KINSHASA (Reuters) – At least 39 artisanal miners were killed on Thursday when part of a copper and cobalt mine owned by Glencore collapsed in southeast Congo, the provincial governor said.
FILE PHOTO: The logo of commodities trader Glencore is pictured in front of the company’s headquarters in Baar, Switzerland, September 30, 2015. REUTERS/Arnd Wiegmann/File Photo
The accident occurred in the KOV open-pit mine at the Kamoto Copper Company (KCC) concession, in which Glencore subsidiary Katanga Mining owns a 75% stake, said Richard Muyej, the governor of Democratic Republic of Congo’s Lualaba province.
“It was caused by the clandestine artisanal diggers who have infiltrated (the mine),” he told Reuters. “The old terraces gave way, causing significant amounts of material to fall.”
“KOV is a delicate site and presents many risks,” he added.
Glencore said in a statement that it had confirmed 19 fatalities so far and was assisting search and rescue operations by local authorities.
The statement said an average of 2,000 illegal miners sneak onto KCC property each day.
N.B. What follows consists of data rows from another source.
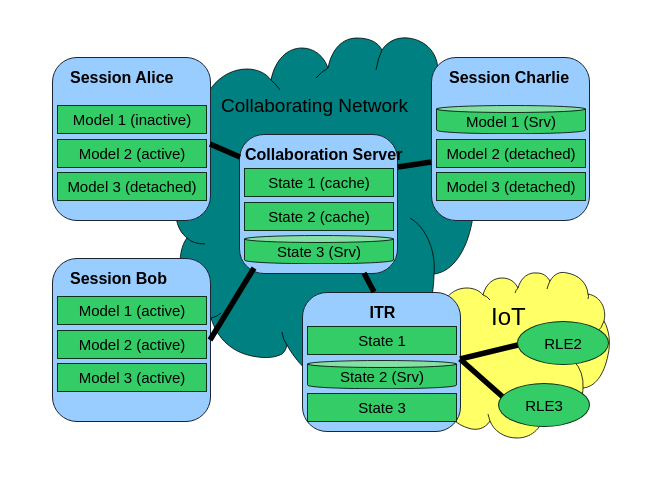
<!DOCTYPE html>
<html lang="en">
<head>
<meta charset="utf-8">
<title>Collaborating Network</title>
<style>
:root {
  --network: #008080;
  --iot: #ffff66;
  --card: #99ccff;
  --item: #33cc66;
  --item-lid: #85e0a3;
  --ink: #000;
}
* { box-sizing: border-box; margin: 0; }
html, body { width: 645px; height: 481px; overflow: hidden; background: #fff; }
.diagram {
  position: relative; width: 645px; height: 481px; overflow: hidden;
  color: var(--ink); font: 15px/1 "Liberation Sans", sans-serif;
}
.layer { position: absolute; inset: 0; display: block; }
.outline { stroke: var(--ink); stroke-width: .8; }
.crease { fill: none; }
.links { stroke: var(--ink); stroke-width: 5.5; }
.cloud-label { position: absolute; font-weight: 400; white-space: nowrap; }
.network-label { left: 221px; top: 96px; font-size: 19px; }
.iot-label { left: 491px; top: 305px; font-size: 24px; }
.card {
  position: absolute; width: 159px; height: 164px; padding: 0 5px;
  background: var(--card); border: 1px solid #1c2633; border-radius: 25px;
  display: grid; grid-template-rows: var(--head) repeat(3, 29px); row-gap: 4.5px;
}
.card h2 { font-size: 16px; line-height: 16px; padding-top: 12px; white-space: nowrap; }
.session { --head: 42.5px; }
.session h2 { padding-left: 12px; }
.bob { --head: 32.5px; }
.host { --head: 28.5px; height: 140px; }
.host h2 { justify-self: center; }
.item {
  position: relative; display: flex; align-items: center; justify-content: center;
  width: 150px; margin-left: -1px; white-space: nowrap;
  background: var(--item); border: 1px solid #0c3319;
}
.stored { background: none; border: 0; padding-top: 4px; }
.stored svg { position: absolute; left: 0; top: 0; }
.stored span { position: relative; }
.alice { left: 52px; top: 57px; }
.bob { left: 52px; top: 258px; }
.charlie { left: 431px; top: 57px; }
.server { left: 239px; top: 134px; }
.itr { left: 302px; top: 292px; }
.device {
  position: absolute; width: 92px; height: 44px; border-radius: 50%;
  display: flex; align-items: center; justify-content: center;
  background: var(--item); border: 1px solid #0c3319;
}
.rle2 { left: 517px; top: 321px; }
.rle3 { left: 498px; top: 383px; }
</style>
</head>
<body>
<main class="diagram">
  <svg class="layer" width="645" height="481" viewBox="0 0 645 481" aria-hidden="true">
    <defs>
      <g id="cylinder" class="outline">
        <path fill="#33cc66" d="M.5 4V25C.5 30 149.500 30 149.500 25V4Z"/>
        <ellipse fill="#85e0a3" cx="75" cy="4" rx="74.500" ry="3.500"/>
      </g>
    </defs>
    <g class="outline">
      <path fill="var(--network)" d="M196 140C196 95 220 69 247 69C257 69 266 73 271 80C275 60 287 48 302 48C314 48 324 56 328 68C332 48 343 38 357 38C369 38 378 42 382 50C388 41 397 37 408 38C426 40 439 53 438 74C460 85 472 120 466 160C474 182 475 208 472 222C467 250 453 272 434 274C434 281 433 290 432 296L400 380H325C314 380 296 362 287 345C286 349 284 353 282 354C274 358 266 358 258 357C232 354 217 338 211 318C192 305 180 284 180 260C181 250 183 243 187 238C177 230 175 218 176 205Z"/>
      <path class="crease" d="M271 80Q276 84 280 90M328 68Q321 72 316 78M382 50Q378 58 376 70M438 74Q438 80 436 88M187 238Q193 244 205 244M211 318Q217 317 221 313M282 332Q283 340 287 345M410 218C427 228 436 252 434 274"/>
      <path fill="var(--iot)" d="M440 310C446 294 456 288 467 288C474 288 480 291 483 295C486 283 494 278 502 278C510 278 515 282 518 288C521 277 529 272 537 273C543 273 547 276 550 281C554 274 560 271 567 273C579 275 587 283 588 294C600 296 607 308 604 321C609 330 611 342 608 355C604 375 595 387 583 388C583 402 571 418 553 417C550 416 547 415 545 414C541 430 530 438 517 438C504 438 494 431 490 421C485 429 476 431 468 428C458 425 450 418 446 410Z"/>
      <path class="crease" d="M483 295Q487 296 490 300M518 288Q516 290 515 293M550 281Q548 285 547 289M588 294Q589 296 588 299M604 321Q602 328 596 333M574 361Q584 372 583 388M490 421Q489 418 488 414"/>
    </g>
  </svg>

  <h1 class="cloud-label network-label">Collaborating Network</h1>
  <p class="cloud-label iot-label">IoT</p>

  <section class="card session alice">
    <h2>Session Alice</h2>
    <div class="item">Model 1 (inactive)</div>
    <div class="item">Model 2 (active)</div>
    <div class="item">Model 3 (detached)</div>
  </section>

  <section class="card session bob">
    <h2>Session Bob</h2>
    <div class="item">Model 1 (active)</div>
    <div class="item">Model 2 (active)</div>
    <div class="item">Model 3 (active)</div>
  </section>

  <section class="card session charlie">
    <h2>Session Charlie</h2>
    <div class="item stored"><svg width="150" height="29" aria-hidden="true"><use href="#cylinder"/></svg><span>Model 1 (Srv)</span></div>
    <div class="item">Model 2 (detached)</div>
    <div class="item">Model 3 (detached)</div>
  </section>

  <section class="card host server">
    <h2>Collaboration Server</h2>
    <div class="item">State 1 (cache)</div>
    <div class="item">State 2 (cache)</div>
    <div class="item stored"><svg width="150" height="29" aria-hidden="true"><use href="#cylinder"/></svg><span>State 3 (Srv)</span></div>
  </section>

  <section class="card host itr">
    <h2>ITR</h2>
    <div class="item">State 1</div>
    <div class="item stored"><svg width="150" height="29" aria-hidden="true"><use href="#cylinder"/></svg><span>State 2 (Srv)</span></div>
    <div class="item">State 3</div>
  </section>

  <svg class="layer links" width="645" height="481" viewBox="0 0 645 481" aria-hidden="true">
    <line x1="210" y1="144" x2="240" y2="157"/>
    <line x1="398" y1="167" x2="431" y2="162"/>
    <line x1="210" y1="340" x2="254" y2="268"/>
    <line x1="364" y1="273" x2="374" y2="292"/>
    <line x1="460" y1="359" x2="518" y2="345"/>
    <line x1="460" y1="359" x2="504" y2="398"/>
  </svg>

  <div class="device rle2">RLE2</div>
  <div class="device rle3">RLE3</div>
</main>
</body>
</html>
The rudimentary and often outdated practices employed by artisanal miners can compromise the safety of the mines, and accidents among them are common.
Delphin Monga, provincial secretary of the UCDT union which represents KCC employees, said a crack in that part of the pit had been noticed on Wednesday. He said KCC had put up red warning signs, but the diggers had ignored them.
The KOV mine, which spans a vast flat expanse on the outskirts of the city of Kolwezi near the Zambian border, is one of the largest high-grade copper assets in the world.
The collapse of a 250-metre wall inside the same pit killed seven mine employees in 2016.
Thousands of illegal miners operate in and around mines in southern Congo, which produce more than half of the world’s cobalt, a key component in electric car batteries.
Mine disasters in Africa have cost the lives of numerous miners, especially unauthorized artisanal miners who operate without safety standards or regulations.
At least nine illegal gold miners died in Zimbabwe when they were trapped in a mine last month.
Twenty-two died in a previous Zimbabwean gold-mine flood in February, and 14 tin miners were buried alive in Rwanda after heavy rains in January.
In February, about 20 people died when a truck carrying acid to Glencore’s Mutanda Mine in DRC collided with two other vehicles.
Congo’s military deployed hundreds of soldiers last week to protect a copper and cobalt mine owned by China Molybdenum Co Ltd from illegal miners.
Shares in Glencore closed down 4.9%, their worst day of trading since December. The company said the incident has not affected output.
BMO Capital Markets analyst Edward Sterck said if the incident is related to illegal mining, any impact may be relatively short-term beyond an investigative period.
“However, preventative action will likely be needed and it could impact Glencore’s social license to operate,” he added.
Reporting By Stanis Bujakera in Kinshasa and Aaron Ross in Dakar; Additional reporting by Zandi Shabalala in London; Editing by Edward McAllister and Jan Harvey